* **What the exercise asks**: Set down all of the entries word for word, omitting the images they contain.

* **Provided information**:
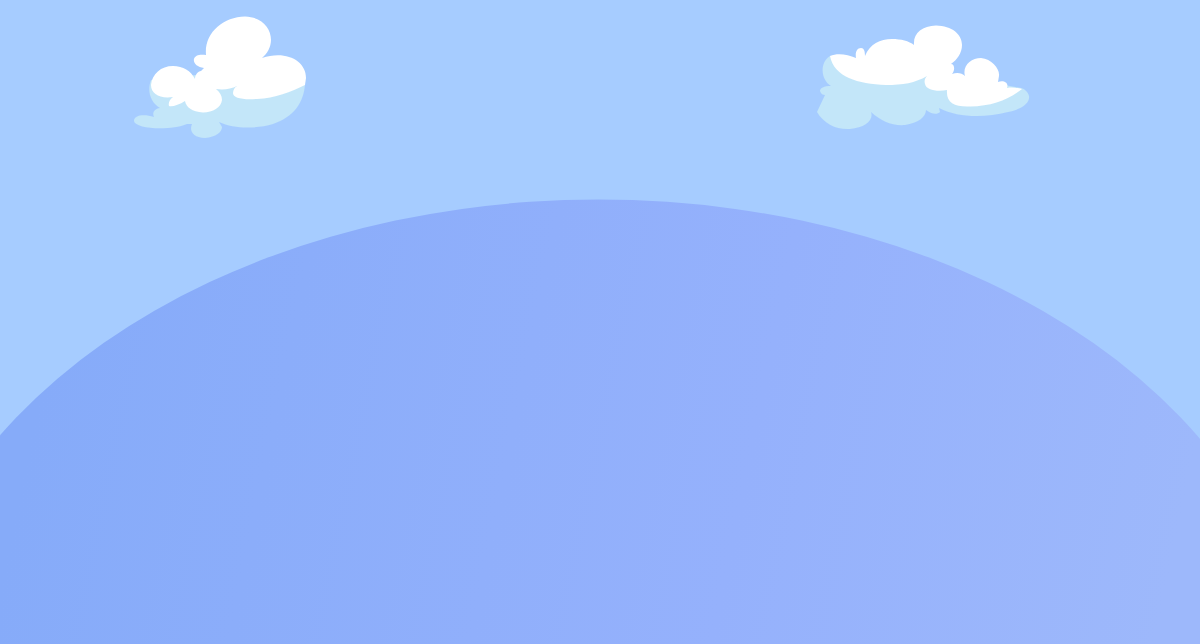
<!DOCTYPE html>
<html lang="en">
<head>
<meta charset="utf-8">
<title>Hill and clouds</title>
<style>
:root {
  --sky: #a6ccff;
  --cloud: #ffffff;
  --cloud-shade: #c3e6f9;
  --hill-left: #86abf9;
  --hill-middle: #95b1fc;
  --hill-right: #9db8fb;
}
html, body { margin: 0; height: 100%; overflow: hidden; background: var(--sky); }
.scene { display: block; width: 1200px; height: 644px; background: var(--sky); }
.cloud-top { fill: var(--cloud); }
.cloud-shade { fill: var(--cloud-shade); }
.hill { fill: url(#hill-fill); }
.stop-left { stop-color: var(--hill-left); }
.stop-middle { stop-color: var(--hill-middle); }
.stop-right { stop-color: var(--hill-right); }
</style>
</head>
<body>
<svg class="scene" viewBox="0 0 1200 644" role="img" aria-label="Blue hill under a sky with two clouds">
  <defs>
    <linearGradient id="hill-fill" gradientUnits="userSpaceOnUse" x1="40" y1="390" x2="1160" y2="620">
      <stop class="stop-left" offset="0"/>
      <stop class="stop-middle" offset=".62"/>
      <stop class="stop-right" offset="1"/>
    </linearGradient>
  </defs>

  <ellipse class="hill" cx="598.5" cy="689.5" rx="700" ry="490"/>

  <g id="cloud-left">
    <path class="cloud-shade" d="M151 80C147 91 150 102 160 108C154 109 152 113 154 117C144 114 134 115 134 121C135 129 170 131 187 124L192 124C189 131 193 138 205 138C216 137 222 132 222 127L219 122C234 129 256 129 273 124C294 117 304 102 305 84L240 70Z"/>
    <path class="cloud-top" d="M151 85C152 74 161 66 173 66C183 66 191 71 195 79C195 75 198 71 201 71L204 68C197 67 193 63 194 59C195 55 200 54 206 55C204 33 223 17 245 16.500C262 17 271 28 271 40C271 47 267 54 262 58C285 50 306 60 306 78L305 85C291 92 275 98 257 99C242 100 233 98 233 93C233 90 235 87 237 86C231 89 224 90 216 89C220 92 222 96 222 100C221 108 213 112 203 112.500C192 112 186 107 185 101C179 105 172 107 169 106C168 103 170 99 173 97C160 99 151 94 151 85Z"/>
  </g>

  <g id="cloud-right">
    <path class="cloud-shade" d="M830 56C820 62 820 79 831 86C824 86 820 88 820 91C821 94 823 95 825 95L817 112C824 124 837 130 850 129C865 128 874 120 871 112C881 121 892 126 905 125C918 123 926 117 926 110C931 114 937 115 940 112L939 108C959 118 984 118 1008 112C1023 109 1030 102 1029 96C1028 92 1025 89 1021 88L950 75L860 60Z"/>
    <path class="cloud-top" d="M830 56C837 53 847 54 856 58C855 52 857 48 861 48C864 48 865 51 865 56C870 44 880 39 892 39C901 39 909 41 914 45C913 33 922 26 936 25.500C952 26 962 34 962 45C962 53 957 60 951 64C955 64 955 71 952 74C957 72 962 73 965 76C962 66 971 58 981 58C992 59 1000 69 999 76L998 82C1004 80 1009 83 1007 88C1012 87 1018 88 1022 89C1008 100 992 106 970 106.500C954 107 946 103 947 90C937 92 926 90 925 84C924 81 925 78 927 76C915 83 903 85 886 85C858 84 834 77 830 56Z"/>
  </g>
</svg>
</body>
</html>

* **Result of the task**:
<!DOCTYPE html>
<html lang="en">
<head>
<meta charset="utf-8">
<title>Hill and clouds</title>
<style>
:root {
  --sky: #a6ccff;
  --cloud: #ffffff;
  --cloud-shade: #c3e6f9;
  --hill-left: #86abf9;
  --hill-middle: #95b1fc;
  --hill-right: #9db8fb;
}
html, body { margin: 0; height: 100%; overflow: hidden; background: var(--sky); }
.scene { display: block; width: 1200px; height: 644px; background: var(--sky); }
.cloud-top { fill: var(--cloud); }
.cloud-shade { fill: var(--cloud-shade); }
.hill { fill: url(#hill-fill); }
.stop-left { stop-color: var(--hill-left); }
.stop-middle { stop-color: var(--hill-middle); }
.stop-right { stop-color: var(--hill-right); }
</style>
</head>
<body>
<svg class="scene" viewBox="0 0 1200 644" role="img" aria-label="Blue hill under a sky with two clouds">
  <defs>
    <linearGradient id="hill-fill" gradientUnits="userSpaceOnUse" x1="40" y1="390" x2="1160" y2="620">
      <stop class="stop-left" offset="0"/>
      <stop class="stop-middle" offset=".62"/>
      <stop class="stop-right" offset="1"/>
    </linearGradient>
  </defs>

  <ellipse class="hill" cx="598.5" cy="689.5" rx="700" ry="490"/>

  <g id="cloud-left">
    <path class="cloud-shade" d="M151 80C147 91 150 102 160 108C154 109 152 113 154 117C144 114 134 115 134 121C135 129 170 131 187 124L192 124C189 131 193 138 205 138C216 137 222 132 222 127L219 122C234 129 256 129 273 124C294 117 304 102 305 84L240 70Z"/>
    <path class="cloud-top" d="M151 85C152 74 161 66 173 66C183 66 191 71 195 79C195 75 198 71 201 71L204 68C197 67 193 63 194 59C195 55 200 54 206 55C204 33 223 17 245 16.500C262 17 271 28 271 40C271 47 267 54 262 58C285 50 306 60 306 78L305 85C291 92 275 98 257 99C242 100 233 98 233 93C233 90 235 87 237 86C231 89 224 90 216 89C220 92 222 96 222 100C221 108 213 112 203 112.500C192 112 186 107 185 101C179 105 172 107 169 106C168 103 170 99 173 97C160 99 151 94 151 85Z"/>
  </g>

  <g id="cloud-right">
    <path class="cloud-shade" d="M830 56C820 62 820 79 831 86C824 86 820 88 820 91C821 94 823 95 825 95L817 112C824 124 837 130 850 129C865 128 874 120 871 112C881 121 892 126 905 125C918 123 926 117 926 110C931 114 937 115 940 112L939 108C959 118 984 118 1008 112C1023 109 1030 102 1029 96C1028 92 1025 89 1021 88L950 75L860 60Z"/>
    <path class="cloud-top" d="M830 56C837 53 847 54 856 58C855 52 857 48 861 48C864 48 865 51 865 56C870 44 880 39 892 39C901 39 909 41 914 45C913 33 922 26 936 25.500C952 26 962 34 962 45C962 53 957 60 951 64C955 64 955 71 952 74C957 72 962 73 965 76C962 66 971 58 981 58C992 59 1000 69 999 76L998 82C1004 80 1009 83 1007 88C1012 87 1018 88 1022 89C1008 100 992 106 970 106.500C954 107 946 103 947 90C937 92 926 90 925 84C924 81 925 78 927 76C915 83 903 85 886 85C858 84 834 77 830 56Z"/>
  </g>
</svg>
</body>
</html>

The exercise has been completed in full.